No matter where you are, losing your job is never a good thing, but there's no question that some places have better unemployment benefits than others.
There are countries that will pay you up to 90 percent of your previous salary. Beyond the actual unemployment check, there are other benefits, such as generous severance-pay requirements, a large windows of time for how long you can collect unemployment benefits and compensation for housing, medical and child-care costs.
In Denmark, for example, you can collect unemployment benefits for up to four years. (In the U.S., there are no legal requirements but most companies pay you one week’s salary for every year worked.)
Austerity measures there and elsewhere have had little impact on unemployment benefits, said David Grubb of the Organization for Economic Cooperation and Development. The recession also had little impact, he said, except for the U.S., where the duration of unemployment benefits was extended.
The U.S., in fact, did not make the list. It ranks as “average” in the unemployment department, with the average collection being 53 percent of prior wages. Where the U.S. loses out to other countries is that it doesn’t offer assistance with living expenses except for food stamps.

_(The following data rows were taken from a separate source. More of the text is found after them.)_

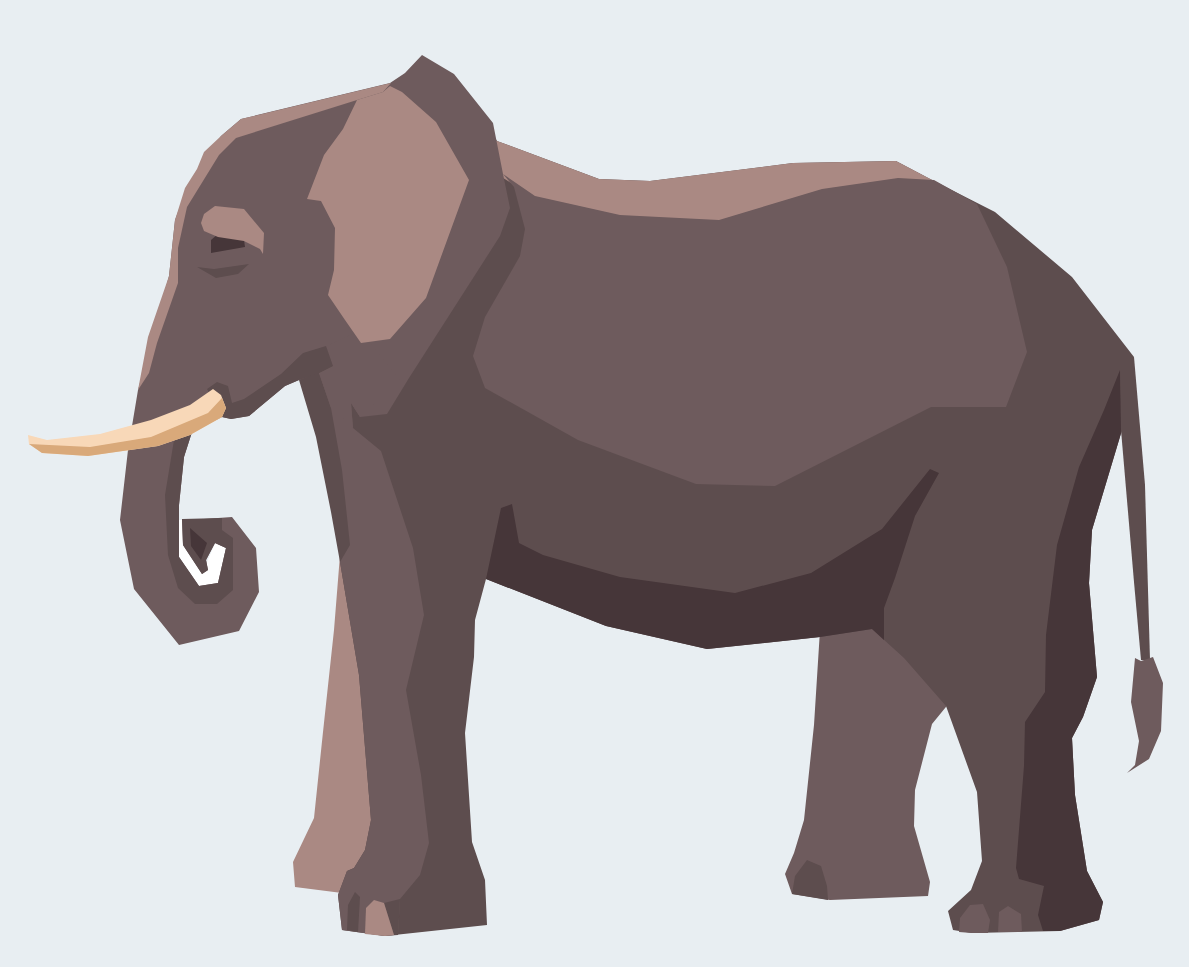
<!DOCTYPE html>
<html lang="en">
<head>
<meta charset="utf-8">
<title>Elephant</title>
<style>
:root {
  --sky: #e8eef2;
  --light: #aa8983;
  --mid: #6e5b5d;
  --dark: #5d4d4e;
  --deep: #463639;
  --ivory: #f8d8b8;
  --ivory-shade: #d9a97a;
  --gap: #ffffff;
}
html, body { margin: 0; height: 100%; overflow: hidden; background: var(--sky); }
svg { display: block; width: 1189px; height: 967px; }
.light { fill: var(--light); }
.mid { fill: var(--mid); }
.dark { fill: var(--dark); }
.deep { fill: var(--deep); }
.ivory { fill: var(--ivory); }
.ivory-shade { fill: var(--ivory-shade); }
.gap { fill: var(--gap); }
</style>
</head>
<body>
<svg viewBox="0 0 1189 967" role="img" aria-label="Faceted elephant seen from the side">
  <g id="far-legs">
    <polygon class="light" points="340,555 334,630 323,732 314,818 293,862 295,887 342,893 380,850 380,675"/>
    <polygon class="mid" points="820,630 814,725 804,820 794,853 785,874 792,894 830,900 928,896 930,882 914,826 915,790 932,724 950,702 904,640 872,620"/>
    <polygon class="dark" points="792,894 795,876 807,860 821,866 827,886 828,900"/>
  </g>

  <g id="body">
    <polygon class="dark" points="299,380 330,340 490,130 497,141 599,179 650,181 793,163 896,161 934,181 995,212 1072,277 1134,357 1122,430 1092,530 1089,583 1097,677 1083,717 1072,738 1075,795 1087,871 1103,902 1099,920 1060,931 972,933 953,930 948,911 971,890 982,861 977,792 946,706 904,658 872,629 820,637 707,649 606,626 486,579 475,620 474,657 465,733 472,842 485,880 487,925 385,936 342,930 338,895 347,871 354,868 365,850 371,820 359,675 340,562 331,512 316,437"/>
    <polygon class="light" points="490,138 497,141 599,179 650,181 793,163 896,161 934,181 898,180 822,191 719,222 620,217 535,198 500,176"/>
    <polygon class="mid" points="503,174 535,196 620,215 719,220 822,189 898,178 934,180 977,204 1007,267 1027,352 1006,407 931,407 775,486 696,484 578,440 485,388 473,356 485,317 520,256 525,229 514,187"/>
    <polygon class="deep" points="501,508 512,504 519,543 543,555 620,577 735,593 811,573 882,529 930,469 939,473 915,516 895,578 884,608 884,640 872,629 820,637 707,649 606,626 486,579"/>
  </g>

  <g id="hind-leg">
    <polygon class="deep" points="1120,370 1104,410 1079,467 1057,545 1046,635 1045,692 1025,722 1024,766 1016,868 1019,879 1044,886 1038,915 1043,931 1060,931 1099,920 1103,902 1087,871 1075,795 1072,738 1083,717 1097,677 1089,583 1092,530 1122,430"/>
    <polygon class="mid" points="959,932 960,918 970,905 983,904 990,920 988,933 972,933"/>
    <polygon class="mid" points="998,932 999,912 1008,906 1021,914 1022,932"/>
  </g>

  <g id="tail">
    <polygon class="dark" points="1120,370 1134,357 1145,485 1150,660 1141,660 1134,582 1121,430"/>
    <polygon class="mid" points="1135,658 1141,661 1153,657 1163,683 1161,731 1149,759 1127,773 1135,765 1139,741 1131,702"/>
  </g>

  <g id="front-leg">
    <polygon class="mid" points="319,373 333,366 351,403 353,428 381,451 413,548 424,615 406,690 421,775 429,843 420,875 400,899 398,935 385,936 342,930 338,895 347,871 354,868 365,850 371,820 359,675 340,562 350,545 342,470 331,408"/>
    <polygon class="dark" points="347,930 348,905 355,892 360,897 358,932"/>
    <polygon class="dark" points="384,903 400,899 398,935 394,935"/>
    <polygon class="light" points="365,934 366,908 374,900 384,903 394,935 385,936"/>
  </g>

  <g id="trunk-curl">
    <polygon class="gap" points="179,520 183,520 183,545 202,574 215,543 226,548 218,586 199,586 179,557"/>
  </g>

  <g id="head">
    <path class="mid" d="M390 83 405 73 422 55 454 74 493 123 503 174 510 208 500 236 409 378 387 414 360 417 351 403 333 366 299 380 285 386 249 416 231 419 222 417 192 432 184 457 179 505 179 557 199 586 218 583 226 548 215 543 206 560 208 570 202 574 183 545 182 519 204 519 232 517 256 548 259 592 239 631 179 645 134 589 120 520 128 450 138 390 169 276 175 220 187 188 221 136 241 119Z"/>
    <polygon class="mid" points="319,373 333,366 326,346 360,330 400,380 360,417 351,403 353,428 331,408"/>
    <polygon class="light" points="391,83 241,119 221,136 204,152 197,169 185,188 175,220 169,276 148,337 138,390 149,373 157,343 178,283 178,248 187,207 219,155 236,138 357,100 383,92"/>
    <polygon class="dark" points="192,432 184,457 179,505 179,557 199,586 218,583 226,548 215,543 206,560 208,570 202,574 183,545 182,519 222,518 222,530 233,538 233,590 217,604 195,604 178,588 168,555 165,495 174,440"/>
    <polygon class="deep" points="190,528 207,543 201,560 191,546"/>
    <polygon class="dark" points="207,389 217,382 228,386 232,403 244,399 281,374 303,353 326,346 333,366 319,373 299,380 285,386 249,416 231,419 222,417"/>
  </g>

  <g id="ear">
    <polygon class="light" points="357,100 383,92 390,86 402,92 436,122 469,180 426,298 390,339 361,343 345,320 328,295 334,270 335,228 321,201 307,199 324,155 343,129"/>
  </g>

  <g id="eye">
    <polygon class="deep" points="211,240 218,234 244,240 245,247 211,253"/>
    <polygon class="light" points="201,223 204,214 215,206 244,209 264,233 263,254 260,249 244,241 218,237 204,231"/>
    <polygon class="dark" points="197,267 214,269 249,264 238,274 216,278"/>
  </g>

  <g id="tusk">
    <polygon class="ivory" points="28,435 47,440 100,434 151,420 190,405 213,389 221,395 226,408 222,417 190,435 158,446 88,456 42,453 29,444"/>
    <polygon class="ivory-shade" points="29,444 90,447 151,437 208,413 222,398 226,408 222,417 190,435 158,446 88,456 42,453"/>
  </g>
</svg>
</body>
</html>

The housing component cannot be underestimated, Grubb said. Most of Europe has a housing allowance, so “not a lot of people wind up homeless,” he said. “In Japan, you might – and in the U.S., you almost definitely would,” he said.
Other countries that didn’t make the list may seem like they have good benefits, like Canada and Japan, but the requirements to qualify for benefits are nearly impossible.

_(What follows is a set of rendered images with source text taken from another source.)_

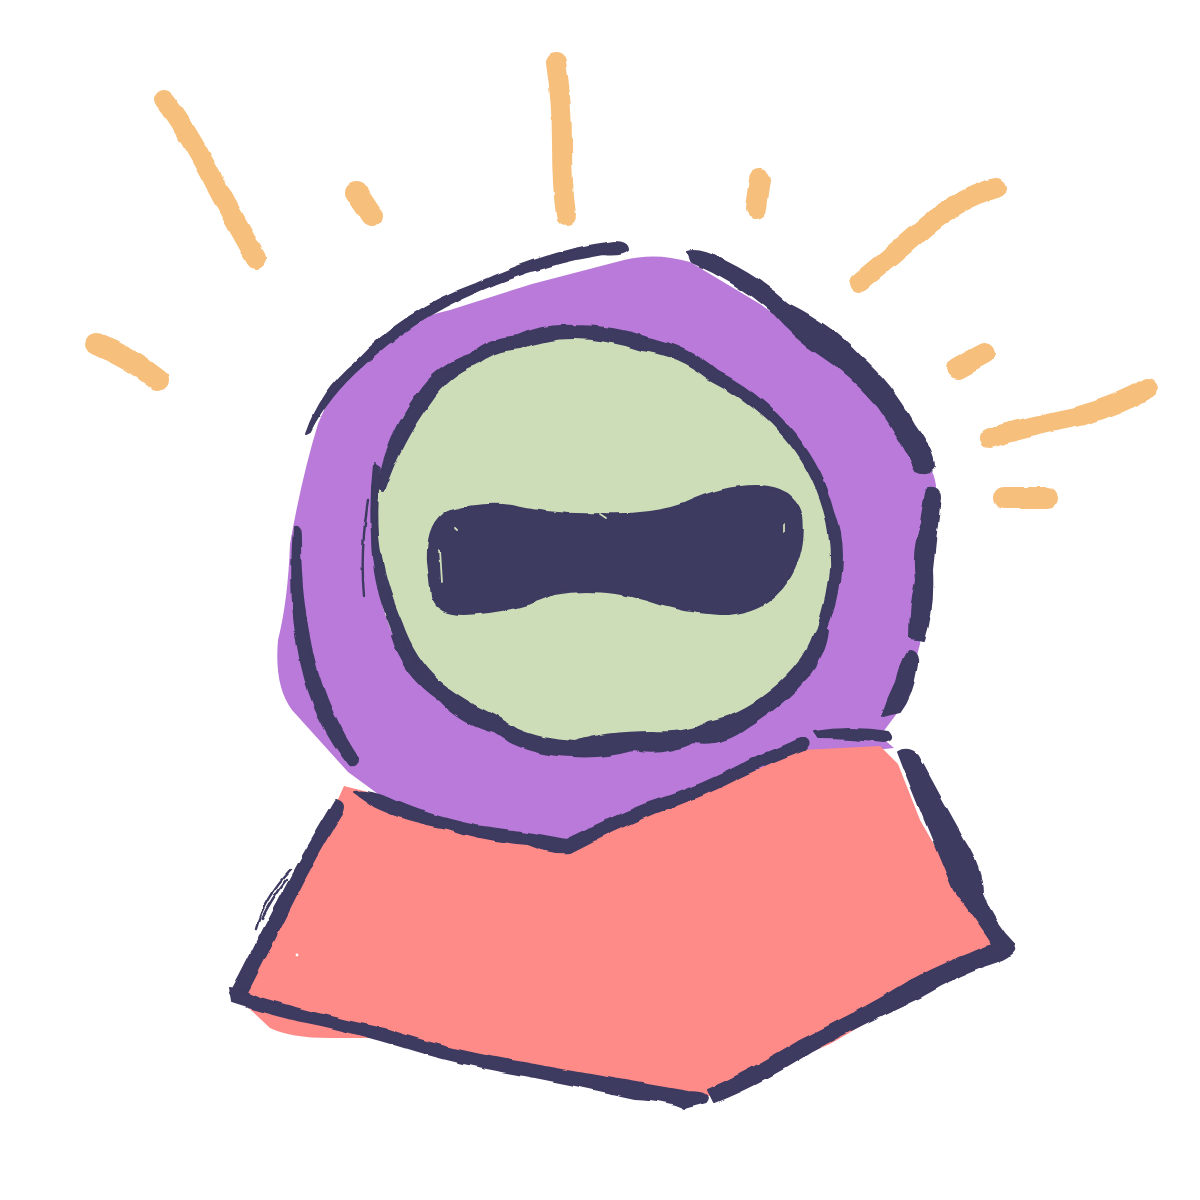
<!DOCTYPE html>
<html lang="en">
<head>
<meta charset="utf-8">
<title>Hooded figure with rays</title>
<style>
  :root {
    --paper: #ffffff;
    --ink: #3d3a60;
    --hood: #b97ad9;
    --face: #ccddb8;
    --cloak: #ff8b88;
    --ray: #f7bf7b;
  }
  html, body { margin: 0; padding: 0; background: var(--paper); overflow: hidden; }
  .canvas { display: block; width: 1200px; height: 1200px; background: var(--paper); }
  .rays { fill: none; stroke: var(--ray); stroke-width: 10; stroke-linecap: round; stroke-linejoin: round; }
  .rays .short { stroke-width: 11; }
  .hood { fill: var(--hood); }
  .face { fill: var(--face); }
  .cloak { fill: var(--cloak); }
  .ink { fill: var(--ink); stroke: var(--ink); stroke-width: 1; stroke-linejoin: round; }
  .hairline { fill: none; stroke: var(--ink); stroke-width: 1.2; stroke-linecap: round; }
  .fleck { fill: none; stroke: var(--face); stroke-width: .9; stroke-linecap: round; }
</style>
</head>
<body>
<svg class="canvas" viewBox="0 0 600 600" role="img" aria-label="Hooded figure with a dark eye mask, surrounded by orange rays">
  <defs>
    <filter id="brush-edge" x="-5%" y="-5%" width="110%" height="110%">
      <feTurbulence type="fractalNoise" baseFrequency="0.09" numOctaves="2" seed="7" result="grain"/>
      <feDisplacementMap in="SourceGraphic" in2="grain" scale="2.4" xChannelSelector="R" yChannelSelector="G"/>
    </filter>
  </defs>

  <g class="rays" filter="url(#brush-edge)">
    <path d="M82 50 Q93 64 107 91 Q117 110 128 129"/>
    <path class="short" d="M178 96 L186 108"/>
    <path d="M278 31 Q281 50 281 72 Q281 92 283 108"/>
    <path class="short" d="M380 90 L378 104"/>
    <path d="M498 94 Q480 99 463 113 Q447 127 430 141"/>
    <path class="short" d="M48 172 Q64 178 79 190"/>
    <path class="short" d="M479 184 L492 177"/>
    <path d="M495 219 Q515 213 540 208 Q558 203 574 194"/>
    <path class="short" d="M502 249 L524 249"/>
  </g>

  <path class="hood" d="M312 130 Q328 126 345 131 L380 152 L404 169 L432 186 L459 226 Q469 236 468 247 L464 280 L460 322 L452 352 L440 368 L447 374 L410 378 L287 425 L240 417 L200 405 L174 386 L146 355 Q137 343 139 320 Q144 300 145 272 Q151 238 159 212 Q167 191 190 172 Q203 160 225 155 L266 142 Z"/>

  <path class="cloak" d="M172 393 L184 396 L196 403 L282 424 L300 417 L350 397 L401 375 L440 373 L449 382 L460 410 L480 445 L501 473 L470 490 L415 522 L352 549 L300 541 L190 519 L165 519 Q145 519 135 514 L118 498 L138 460 L167 404 Z"/>

  <path class="face" d="M285 167 Q320 168 346 182 Q392 203 408 240 Q420 268 415 296 Q411 325 385 348 Q350 373 290 375 Q255 373 232 358 Q206 340 195 314 Q182 280 189 242 Q197 205 222 185 Q250 168 285 167 Z"/>

  <g filter="url(#brush-edge)">
    <g class="ink face-outline">
      <path d="M189 244 Q193 219 209 197 Q219 182 236 177 Q244 169 259 168 Q272 162 287 163 Q307 163 324 169 Q344 173 359 186 Q381 197 398 218 Q412 236 417 256 Q423 270 420 291 L415 296 Q417 270 412 255 Q406 234 392 218 Q376 200 354 189 Q339 177 321 175 Q303 169 287 169 Q272 169 260 174 Q247 175 238 182 Q224 187 215 201 Q200 221 192 245 Z"/>
      <path d="M187 232 Q185 250 186 268 Q186 291 196 315 Q202 332 216 344 L219 340 Q207 329 201 312 Q191 289 189 268 Q188 250 190 234 Z"/>
      <path d="M196 318 Q202 338 220 350 Q231 362 247 366 Q262 377 286 378 Q302 379 316 375 Q332 378 347 371 Q361 373 373 364 Q391 353 404 338 Q413 327 414 315 L407 317 Q402 332 386 345 Q370 358 354 361 Q344 367 326 366 Q303 366 287 371 Q270 370 259 365 Q246 357 237 353 Q219 343 208 330 Q203 324 200 317 Z"/>
      <path d="M420 286 Q418 304 412 318 L406 322 Q414 301 415 284 Z"/>
    </g>
    <path class="hairline" d="M184 250 Q180 275 182 298"/>

    <path class="ink eye-mask" d="M214 281 Q213 262 224 256 Q240 251 256 253 Q277 258 301 257 Q325 258 342 252 Q361 243 378 243 Q397 243 401 258 Q403 276 394 290 Q383 307 360 307 Q340 306 324 300 Q299 293 277 297 Q257 306 232 307 Q218 307 216 299 Z"/>
    <path class="fleck" d="M220 275 L221 291 M300 257 L303 259 M392 262 L392 266 M228 264 L229 265"/>

    <g class="ink hood-outline">
      <path d="M153 217 Q160 196 178 181 Q202 155 238 142 Q275 125 307 121 Q314 121 314 125 Q311 128 302 127 Q270 132 240 145 Q205 160 181 183 Q164 198 155 216 Z"/>
      <path d="M344 126 Q350 124 363 131 Q381 140 394 152 Q416 163 430 178 Q446 192 457 212 Q467 226 467 233 Q464 238 458 235 Q451 220 439 203 Q425 187 411 178 Q397 169 386 156 Q369 141 346 131 Z"/>
      <path d="M464 244 Q470 243 470 249 Q468 266 466 285 Q467 305 462 320 L455 319 Q455 303 458 290 Q456 274 461 261 Z"/>
      <path d="M455 325 Q460 326 458 335 Q456 348 450 356 L441 358 Q444 349 448 341 Q450 332 453 327 Z"/>
      <path d="M147 263 Q150 262 150 269 Q150 302 157 330 Q164 357 179 379 Q179 384 175 383 Q157 360 151 333 Q144 304 147 263 Z"/>
      <path d="M177 396 Q183 395 194 399 Q213 408 238 413 Q263 416 283 420 Q303 410 323 402 Q352 393 377 379 Q391 374 401 369 Q406 371 402 375 Q386 381 371 388 Q352 398 328 406 Q306 415 285 426 Q276 427 264 422 Q241 420 224 414 Q201 410 187 403 Z"/>
      <path d="M407 366 Q425 363 444 366 Q448 370 442 371 Q425 369 409 369 Z"/>
    </g>

    <g class="ink cloak-outline">
      <path d="M168 400 Q174 401 171 407 Q158 428 147 450 Q136 472 123 497 Q117 502 115 497 Q119 490 127 474 Q140 449 152 427 Z"/>
      <path d="M115 494 Q122 495 130 499 Q160 508 194 515 Q223 525 259 531 Q303 539 344 546 Q357 546 353 551 L342 554 Q335 550 318 549 Q291 543 265 538 Q230 532 207 525 Q171 514 148 510 Q128 505 116 501 Z"/>
      <path d="M354 545 Q376 535 399 521 Q425 508 446 496 Q465 484 485 477 Q500 470 507 472 Q509 476 501 480 Q481 486 461 498 Q430 512 405 526 Q380 542 357 551 Z"/>
      <path d="M449 376 Q454 373 459 378 Q469 397 482 420 Q491 434 491 447 Q497 462 507 472 Q504 479 499 476 Q488 459 477 445 Q464 414 454 389 Z"/>
    </g>
    <path class="hairline" d="M128 464 Q132 449 145 435 M131 459 Q136 449 143 440"/>
  </g>
  <circle cx="148.500" cy="477.500" r=".7" fill="var(--paper)"/>
</svg>
</body>
</html>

In Japan, for example, you have to show that you have virtually nothing left in the bank and there are regular home inspections of the unemployed to make sure you don’t have a flat-screen TV or expensive car.
The UK didn’t make the list because the average benefit is only 45 percent of your prior wages, but the big perk is they pay 100 percent of your housing costs.
So what countries did make the list? Click here to check out the Best Places to be Unemployed*.
By Cindy Perman & Paul ToscanoPosted 3 Dec 2010
* Based on the average percent of prior wages paid to the unemployed